Supplied material:
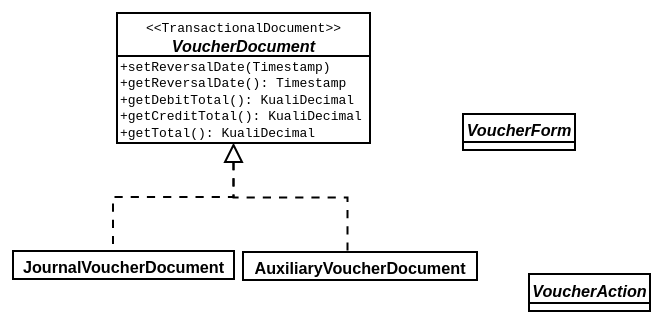
<!DOCTYPE html>
<html lang="en">
<head>
<meta charset="utf-8">
<title>Voucher document class diagram</title>
<style>
:root {
  --ink: #000;
  --paper: #fff;
  --sans: "Liberation Sans", sans-serif;
  --mono: "Liberation Mono", monospace;
}
* { box-sizing: border-box; margin: 0; padding: 0; }
body { width: 664px; height: 324px; overflow: hidden; background: var(--paper); }
.diagram { position: relative; width: 664px; height: 324px; overflow: hidden; color: var(--ink); }
.class-box {
  position: absolute;
  display: flex;
  flex-direction: column;
  border: 2px solid var(--ink);
  background: var(--paper);
  text-align: center;
  white-space: nowrap;
}
.class-head { padding-top: 6px; }
.with-members .class-head { border-bottom: 2px solid var(--ink); }
.class-name { font: bold 16.2px/18px var(--sans); }
.abstract .class-name { font-style: italic; }
.stereotype { font: 13px/17px var(--mono); }
.operations {
  padding: 3px 0 0 2px;
  list-style: none;
  text-align: left;
  font: 13px/16.4px var(--mono);
}
.voucher-document { left: 116px; top: 12px; width: 255px; height: 132px; }
.voucher-document .class-head { height: 45px; }
.voucher-form { left: 462px; top: 113px; width: 114px; height: 38px; }
.voucher-form .class-head { height: 28px; }
.voucher-action { left: 528px; top: 273px; width: 123px; height: 39px; }
.voucher-action .class-head { height: 29px; padding-top: 7px; }
.journal { left: 12px; top: 250px; width: 223px; height: 30px; }
.auxiliary { left: 242px; top: 251px; width: 236px; height: 30px; }
.connectors { position: absolute; left: 0; top: 0; fill: none; stroke: var(--ink); stroke-width: 2; }
.realization { stroke-dasharray: 8.2 8; }
.arrowhead { fill: var(--paper); }
</style>
</head>
<body>
<main class="diagram">
  <section class="class-box abstract with-members voucher-document">
    <header class="class-head">
      <p class="stereotype">&lt;&lt;TransactionalDocument&gt;&gt;</p>
      <h2 class="class-name">VoucherDocument</h2>
    </header>
    <ul class="operations">
      <li>+setReversalDate(Timestamp)</li>
      <li>+getReversalDate(): Timestamp</li>
      <li>+getDebitTotal(): KualiDecimal</li>
      <li>+getCreditTotal(): KualiDecimal</li>
      <li>+getTotal(): KualiDecimal</li>
    </ul>
  </section>

  <section class="class-box abstract with-members voucher-form">
    <header class="class-head"><h2 class="class-name">VoucherForm</h2></header>
  </section>

  <section class="class-box abstract with-members voucher-action">
    <header class="class-head"><h2 class="class-name">VoucherAction</h2></header>
  </section>

  <section class="class-box journal">
    <header class="class-head"><h2 class="class-name">JournalVoucherDocument</h2></header>
  </section>

  <section class="class-box auxiliary">
    <header class="class-head"><h2 class="class-name">AuxiliaryVoucherDocument</h2></header>
  </section>

  <svg class="connectors" width="664" height="324" viewBox="0 0 664 324" aria-hidden="true">
    <path class="realization" d="M233.5 162V197H113V250"/>
    <path class="realization" d="M233.5 162V197.5H347.5V251"/>
    <polygon class="arrowhead" points="233.5,145 242,162 225,162"/>
  </svg>
</main>
</body>
</html>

About this task:
The word "left" may appear on some lines of these records; state how many such lines there are, and nothing else.

Answer space:
7